Start of Data section

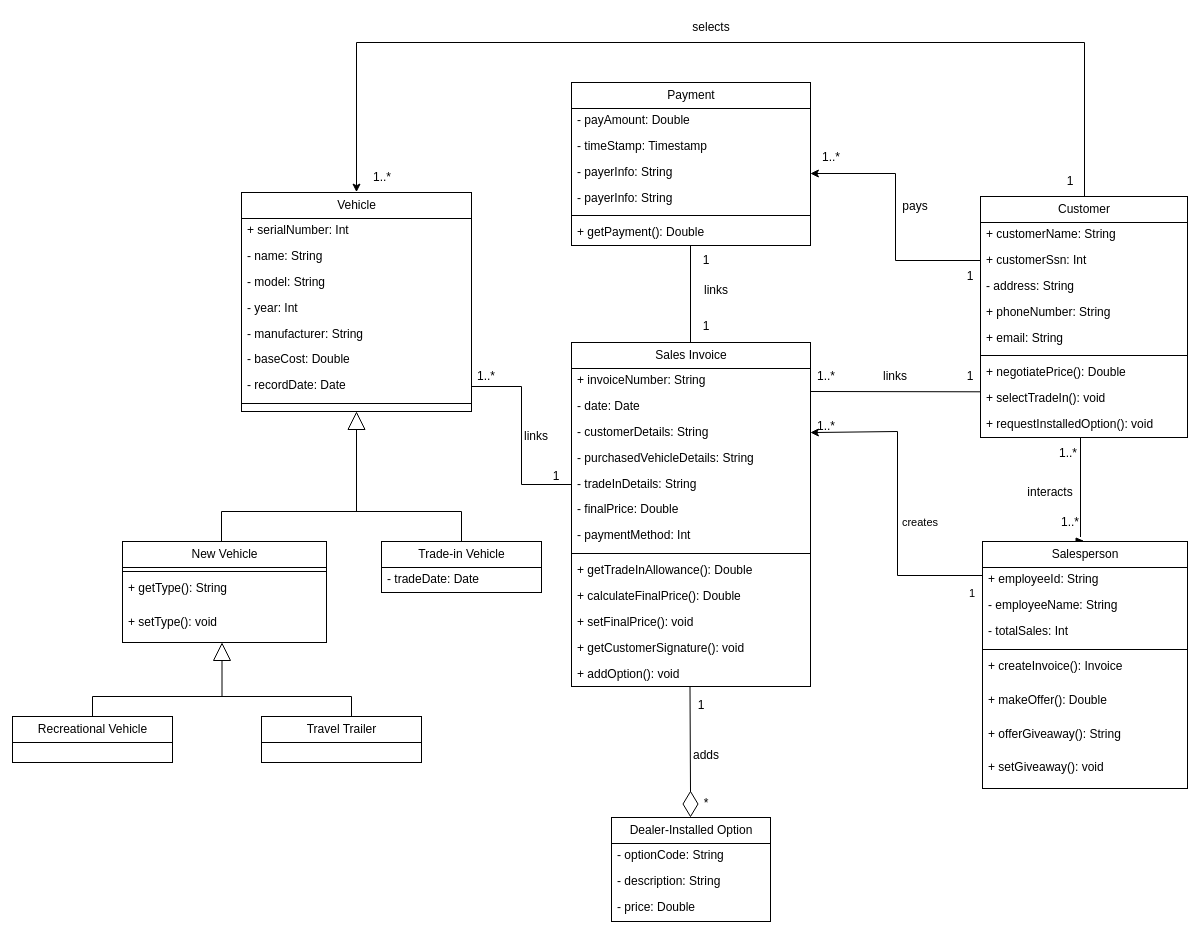
<!DOCTYPE html>
<html lang="en">
<head>
<meta charset="utf-8">
<title>Vehicle dealership class diagram</title>
<style>
:root { --ink: #000; --paper: #fff; --row: 25.9px; }
* { box-sizing: border-box; margin: 0; padding: 0; }
html, body { width: 1200px; height: 936px; overflow: hidden; background: var(--paper); }
.diagram {
  position: relative; width: 1200px; height: 936px; overflow: hidden;
  color: var(--ink); font: 12px/1 "Liberation Sans", Arial, sans-serif;
}
.connectors { position: absolute; left: 0; top: 0; fill: none; stroke: var(--ink); }
.connectors .solid { fill: var(--ink); }
.connectors .hollow { fill: var(--paper); }
.class {
  position: absolute; left: var(--x); top: var(--y); width: var(--w); height: var(--h);
  display: flex; flex-direction: column; border: 1px solid var(--ink); background: var(--paper);
}
.class h2 {
  flex: none; height: 26px; border-bottom: 1px solid var(--ink);
  font: inherit; line-height: 25px; text-align: center; white-space: nowrap;
}
.class ul { list-style: none; padding-left: 5px; white-space: nowrap; }
.class li { height: var(--row); line-height: var(--row); }
.attributes { flex: 1 1 0; min-height: 0; margin-top: -1px; }
.operations { flex: none; height: var(--ops); border-top: 1px solid var(--ink); }
.class .operations { padding-top: 4px; }
.spaced .operations { --row: 33.8px; padding-top: 0; }
.label {
  position: absolute; left: var(--x); top: var(--y);
  transform: translate(-50%, -50%); white-space: nowrap;
}
.small { font-size: 11px; }
</style>
</head>
<body>
<main class="diagram">

  <svg class="connectors" width="1200" height="936" viewBox="0 0 1200 936" aria-hidden="true">
    <defs>
      <path id="arrowhead" class="solid" d="M0 0L-7 -3.5L-5.2 0L-7 3.5Z"/>
      <path id="triangle" class="hollow" d="M0 0L8.5 17H-8.5Z"/>
    </defs>
    <path d="M1084.5 196V42.5H356.5V187"/>
    <path d="M980 260.5H895.5V173.5H815"/>
    <path d="M690.5 246V342"/>
    <path d="M810 391.5L980 391.8"/>
    <path d="M982 575.5H897.5V431.5L815 432.5"/>
    <path d="M1080.5 437V537"/>
    <path d="M471 386.5H521.5V484.5H571"/>
    <path d="M356.5 430V511.5M221.5 541V511.5H461.5V541"/>
    <path d="M222 661V696.5M92.5 716V696.5H351.5V716"/>
    <path d="M690 687L690.5 792"/>
    <use href="#triangle" x="356.5" y="412.5"/>
    <use href="#triangle" x="222" y="643.5"/>
    <polygon class="hollow" points="690.5,791.5 698,804 690.5,816.5 683,804"/>
    <use href="#arrowhead" transform="translate(356.5 191) rotate(90)"/>
    <use href="#arrowhead" transform="translate(811.5 173.5) rotate(180)"/>
    <use href="#arrowhead" transform="translate(811.5 432.5) rotate(180)"/>
    <polygon class="solid" points="1076,538 1083,541 1076,544"/>
  </svg>

  <section class="class" style="--x:241px;--y:192px;--w:231px;--h:220px;--ops:8px">
    <h2>Vehicle</h2>
    <ul class="attributes">
      <li>+ serialNumber: Int</li>
      <li>- name: String</li>
      <li>- model: String</li>
      <li>- year: Int</li>
      <li>- manufacturer: String</li>
      <li>- baseCost: Double</li>
      <li>- recordDate: Date</li>
    </ul>
    <ul class="operations"></ul>
  </section>

  <section class="class" style="--x:571px;--y:82px;--w:240px;--h:164px;--ops:30px">
    <h2>Payment</h2>
    <ul class="attributes">
      <li>- payAmount: Double</li>
      <li>- timeStamp: Timestamp</li>
      <li>- payerInfo: String</li>
      <li>- payerInfo: String</li>
    </ul>
    <ul class="operations">
      <li>+ getPayment(): Double</li>
    </ul>
  </section>

  <section class="class" style="--x:980px;--y:196px;--w:208px;--h:242px;--ops:82px">
    <h2>Customer</h2>
    <ul class="attributes">
      <li>+ customerName: String</li>
      <li>+ customerSsn: Int</li>
      <li>- address: String</li>
      <li>+ phoneNumber: String</li>
      <li>+ email: String</li>
    </ul>
    <ul class="operations">
      <li>+ negotiatePrice(): Double</li>
      <li>+ selectTradeIn(): void</li>
      <li>+ requestInstalledOption(): void</li>
    </ul>
  </section>

  <section class="class" style="--x:571px;--y:342px;--w:240px;--h:345px;--ops:133px">
    <h2>Sales Invoice</h2>
    <ul class="attributes">
      <li>+ invoiceNumber: String</li>
      <li>- date: Date</li>
      <li>- customerDetails: String</li>
      <li>- purchasedVehicleDetails: String</li>
      <li>- tradeInDetails: String</li>
      <li>- finalPrice: Double</li>
      <li>- paymentMethod: Int</li>
    </ul>
    <ul class="operations">
      <li>+ getTradeInAllowance(): Double</li>
      <li>+ calculateFinalPrice(): Double</li>
      <li>+ setFinalPrice(): void</li>
      <li>+ getCustomerSignature(): void</li>
      <li>+ addOption(): void</li>
    </ul>
  </section>

  <section class="class spaced" style="--x:982px;--y:541px;--w:206px;--h:248px;--ops:139px">
    <h2>Salesperson</h2>
    <ul class="attributes">
      <li>+ employeeId: String</li>
      <li>- employeeName: String</li>
      <li>- totalSales: Int</li>
    </ul>
    <ul class="operations">
      <li>+ createInvoice(): Invoice</li>
      <li>+ makeOffer(): Double</li>
      <li>+ offerGiveaway(): String</li>
      <li>+ setGiveaway(): void</li>
    </ul>
  </section>

  <section class="class spaced" style="--x:122px;--y:541px;--w:205px;--h:102px;--ops:71px">
    <h2>New Vehicle</h2>
    <ul class="attributes"></ul>
    <ul class="operations">
      <li>+ getType(): String</li>
      <li>+ setType(): void</li>
    </ul>
  </section>

  <section class="class" style="--x:381px;--y:541px;--w:161px;--h:52px">
    <h2>Trade-in Vehicle</h2>
    <ul class="attributes">
      <li>- tradeDate: Date</li>
    </ul>
  </section>

  <section class="class" style="--x:12px;--y:716px;--w:161px;--h:47px">
    <h2>Recreational Vehicle</h2>
  </section>

  <section class="class" style="--x:261px;--y:716px;--w:161px;--h:47px">
    <h2>Travel Trailer</h2>
  </section>

  <section class="class" style="--x:611px;--y:817px;--w:160px;--h:105px">
    <h2>Dealer-Installed Option</h2>
    <ul class="attributes">
      <li>- optionCode: String</li>
      <li>- description: String</li>
      <li>- price: Double</li>
    </ul>
  </section>

  <span class="label" style="--x:711px;--y:27px">selects</span>
  <span class="label" style="--x:382px;--y:177px">1..*</span>
  <span class="label" style="--x:1070px;--y:181px">1</span>

  <span class="label" style="--x:831px;--y:157px">1..*</span>
  <span class="label" style="--x:915px;--y:206px">pays</span>
  <span class="label" style="--x:970px;--y:276px">1</span>

  <span class="label" style="--x:706px;--y:260px">1</span>
  <span class="label" style="--x:716px;--y:290px">links</span>
  <span class="label" style="--x:706px;--y:326px">1</span>

  <span class="label" style="--x:826px;--y:376px">1..*</span>
  <span class="label" style="--x:895px;--y:376px">links</span>
  <span class="label" style="--x:970px;--y:376px">1</span>

  <span class="label" style="--x:826px;--y:426px">1..*</span>
  <span class="label small" style="--x:920px;--y:522px">creates</span>
  <span class="label small" style="--x:972px;--y:593px">1</span>

  <span class="label" style="--x:1068px;--y:453px">1..*</span>
  <span class="label" style="--x:1050px;--y:492px">interacts</span>
  <span class="label" style="--x:1070px;--y:522px">1..*</span>

  <span class="label" style="--x:486px;--y:376px">1..*</span>
  <span class="label" style="--x:536px;--y:436px">links</span>
  <span class="label" style="--x:556px;--y:476px">1</span>

  <span class="label" style="--x:701px;--y:705px">1</span>
  <span class="label" style="--x:706px;--y:755px">adds</span>
  <span class="label" style="--x:706px;--y:803px">*</span>
</main>
</body>
</html>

End of Data section

Goal of the exercise = Begin at the top of the material above and output each line exactly, stopping after the line that holds "position: relative; width: 1200px;". Leave out pictures.

Answer to the exercise =
<!DOCTYPE html>
<html lang="en">
<head>
<meta charset="utf-8">
<title>Vehicle dealership class diagram</title>
<style>
:root { --ink: #000; --paper: #fff; --row: 25.9px; }
* { box-sizing: border-box; margin: 0; padding: 0; }
html, body { width: 1200px; height: 936px; overflow: hidden; background: var(--paper); }
.diagram {
  position: relative; width: 1200px; height: 936px; overflow: hidden;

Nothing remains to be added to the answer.